While still in high school in 1971, age 16, Marie-Claire Chevalier was raped by a schoolmate. She became pregnant and had an illgal abortion. She was arrested and charged under a 1920 law that prohibited abortion, along with her mother and three other women. They were defended by Gisèle Halimi, one of the founders with Simone de Beauvoir, of the group Choisir, who campaigned for the decriminalisation of abortion in France, which happened in 1975.
You can read an in-depth history of the life of Gisèle Halimi and the role she played in this Financial Times article of 31 July 2020, written following her death, aged 93. We also reported Halimi’s incredible life and death in the Campaign newsletter on 31 July 2020.
Now Marie-Claire Chevalier has died, aged only 66. The fact that she had been tried for an illegal abortion was because the rapist was arrested for auto theft, and to avoid prosecution he gave police her details. He was released; she was prosecuted and imprisoned. In a sensational 1972 trial, she was represented by Gisèle Halimi, who won her acquittal in a landmark case that helped to pave the way for the decriminalisation of abortion in France. Halimi used the trial to great political effect, by declaring in her opening arguments that she herself, even being a lawyer, had had an abortion, saying, “Sometimes it is necessary to break the law to move forward and bring about a change in society.”
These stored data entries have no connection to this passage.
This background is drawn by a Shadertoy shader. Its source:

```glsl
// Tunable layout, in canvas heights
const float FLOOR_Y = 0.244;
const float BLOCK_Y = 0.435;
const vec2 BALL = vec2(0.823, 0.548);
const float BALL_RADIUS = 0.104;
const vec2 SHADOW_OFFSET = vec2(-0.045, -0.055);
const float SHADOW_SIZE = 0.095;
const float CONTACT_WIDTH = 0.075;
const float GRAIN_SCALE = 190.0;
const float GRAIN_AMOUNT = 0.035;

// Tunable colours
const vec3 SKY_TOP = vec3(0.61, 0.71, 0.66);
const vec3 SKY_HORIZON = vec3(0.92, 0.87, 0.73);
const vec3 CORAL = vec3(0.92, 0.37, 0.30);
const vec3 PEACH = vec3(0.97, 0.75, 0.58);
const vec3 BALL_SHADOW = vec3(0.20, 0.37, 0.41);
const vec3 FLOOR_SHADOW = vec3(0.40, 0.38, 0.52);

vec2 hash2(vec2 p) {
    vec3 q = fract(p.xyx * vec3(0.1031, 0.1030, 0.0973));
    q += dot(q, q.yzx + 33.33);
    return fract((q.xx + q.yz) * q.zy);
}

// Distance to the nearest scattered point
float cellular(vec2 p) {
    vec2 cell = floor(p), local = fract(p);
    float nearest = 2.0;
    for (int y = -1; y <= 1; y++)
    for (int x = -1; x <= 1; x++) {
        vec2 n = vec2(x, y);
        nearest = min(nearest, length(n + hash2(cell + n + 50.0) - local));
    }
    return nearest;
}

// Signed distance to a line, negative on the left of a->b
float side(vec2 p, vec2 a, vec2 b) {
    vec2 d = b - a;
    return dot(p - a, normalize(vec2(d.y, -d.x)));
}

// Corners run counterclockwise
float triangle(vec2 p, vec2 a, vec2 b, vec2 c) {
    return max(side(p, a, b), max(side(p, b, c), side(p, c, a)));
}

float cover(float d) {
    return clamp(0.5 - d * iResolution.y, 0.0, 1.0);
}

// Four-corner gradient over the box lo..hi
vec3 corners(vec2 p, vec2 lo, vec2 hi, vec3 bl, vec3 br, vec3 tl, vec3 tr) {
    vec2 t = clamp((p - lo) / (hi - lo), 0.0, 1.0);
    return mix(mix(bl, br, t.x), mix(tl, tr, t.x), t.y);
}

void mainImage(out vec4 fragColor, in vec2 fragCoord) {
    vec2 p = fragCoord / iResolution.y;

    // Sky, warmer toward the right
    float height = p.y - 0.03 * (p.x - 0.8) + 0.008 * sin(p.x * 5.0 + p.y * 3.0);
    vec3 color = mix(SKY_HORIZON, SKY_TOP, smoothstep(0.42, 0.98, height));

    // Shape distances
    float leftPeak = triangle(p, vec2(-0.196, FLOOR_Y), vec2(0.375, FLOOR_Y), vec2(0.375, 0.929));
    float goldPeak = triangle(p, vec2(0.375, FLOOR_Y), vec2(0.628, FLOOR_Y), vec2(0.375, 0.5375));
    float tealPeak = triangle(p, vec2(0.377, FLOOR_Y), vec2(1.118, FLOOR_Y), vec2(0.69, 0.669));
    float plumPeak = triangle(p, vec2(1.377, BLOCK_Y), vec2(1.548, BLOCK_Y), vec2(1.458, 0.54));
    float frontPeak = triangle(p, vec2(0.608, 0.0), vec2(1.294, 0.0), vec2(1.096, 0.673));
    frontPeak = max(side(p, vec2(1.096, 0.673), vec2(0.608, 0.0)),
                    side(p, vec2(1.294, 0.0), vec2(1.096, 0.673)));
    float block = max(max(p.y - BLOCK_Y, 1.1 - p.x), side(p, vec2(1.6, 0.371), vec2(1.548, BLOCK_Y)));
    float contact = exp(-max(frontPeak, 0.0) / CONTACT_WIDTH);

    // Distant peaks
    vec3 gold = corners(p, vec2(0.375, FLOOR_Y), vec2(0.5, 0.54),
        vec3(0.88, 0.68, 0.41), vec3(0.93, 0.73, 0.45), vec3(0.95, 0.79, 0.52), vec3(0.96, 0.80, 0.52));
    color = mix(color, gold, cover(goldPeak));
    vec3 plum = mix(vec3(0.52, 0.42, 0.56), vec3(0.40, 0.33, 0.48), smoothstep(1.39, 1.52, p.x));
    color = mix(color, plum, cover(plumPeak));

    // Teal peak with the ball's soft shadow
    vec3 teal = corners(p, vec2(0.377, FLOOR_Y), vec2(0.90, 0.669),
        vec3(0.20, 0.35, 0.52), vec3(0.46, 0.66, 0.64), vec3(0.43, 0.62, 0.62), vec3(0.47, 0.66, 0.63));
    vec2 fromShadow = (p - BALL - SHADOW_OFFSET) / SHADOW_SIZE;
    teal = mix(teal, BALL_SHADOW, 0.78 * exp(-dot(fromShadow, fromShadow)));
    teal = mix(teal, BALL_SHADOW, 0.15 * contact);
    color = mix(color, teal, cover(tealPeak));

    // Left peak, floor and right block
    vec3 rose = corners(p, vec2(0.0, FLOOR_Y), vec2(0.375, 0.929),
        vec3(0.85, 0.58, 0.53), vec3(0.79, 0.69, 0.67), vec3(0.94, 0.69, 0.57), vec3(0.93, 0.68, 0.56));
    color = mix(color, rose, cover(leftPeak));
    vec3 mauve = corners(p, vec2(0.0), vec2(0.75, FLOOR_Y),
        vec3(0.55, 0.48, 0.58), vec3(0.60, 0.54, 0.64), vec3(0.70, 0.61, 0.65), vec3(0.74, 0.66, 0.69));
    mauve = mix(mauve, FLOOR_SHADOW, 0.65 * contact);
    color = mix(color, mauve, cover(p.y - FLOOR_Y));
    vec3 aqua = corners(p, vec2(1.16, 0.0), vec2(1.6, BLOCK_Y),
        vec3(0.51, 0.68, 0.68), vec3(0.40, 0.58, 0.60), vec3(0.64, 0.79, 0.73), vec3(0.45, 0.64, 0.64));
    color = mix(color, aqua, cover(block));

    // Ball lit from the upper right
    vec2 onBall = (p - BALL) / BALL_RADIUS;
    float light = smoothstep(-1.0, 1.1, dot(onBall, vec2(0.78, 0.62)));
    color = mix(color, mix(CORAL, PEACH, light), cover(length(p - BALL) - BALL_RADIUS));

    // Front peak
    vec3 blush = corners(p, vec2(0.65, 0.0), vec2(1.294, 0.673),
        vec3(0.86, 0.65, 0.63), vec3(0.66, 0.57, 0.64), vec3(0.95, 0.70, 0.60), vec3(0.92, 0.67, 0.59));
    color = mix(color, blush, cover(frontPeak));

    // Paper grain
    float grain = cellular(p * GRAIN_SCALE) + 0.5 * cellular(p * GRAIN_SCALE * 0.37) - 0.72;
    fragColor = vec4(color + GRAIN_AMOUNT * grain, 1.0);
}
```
Chevalier, her mother and the others on trial were all acquitted. Although she felt proud of the effect the trial had on law reform, Chevalier was traumatised both by the rape and by the clandestine abortion, which almost killed her, and she remained haunted by both for the rest of her life. She changed her name after the trial and from then on, lived the rest of her life out of the public eye.
Yet her story has appeared regularly in the media in France – from radio to TV to theatre productions. Even a blue metal footbridge in front of the Bobigny courtroom, where her case was heard, was dedicated in her name.
She later worked as a child-care assistant, a welder for the army, a nurse in a hospital and in a retirement home. In her final years, she lived alone with her many cats and two horses in the countryside. “She died without ever asking anyone for anything,” her mother said in an interview. “She needed help, and she never contacted us.”
She remains an inspiration to younger French feminists. “Marie-Claire Chevalier has made us the most beautiful gift,” Céline Piques, spokeswoman for the group Osez le féminisme! (Dare to be feminist!), said in an interview. That gift was to take on the cause of abortion rights and agree to be publicly exposed, with the consequences I assume it had on her personal life.”
SOURCE: New York Times, 10 February 2022 ; PHOTO: Elle, October 1972, © SIPA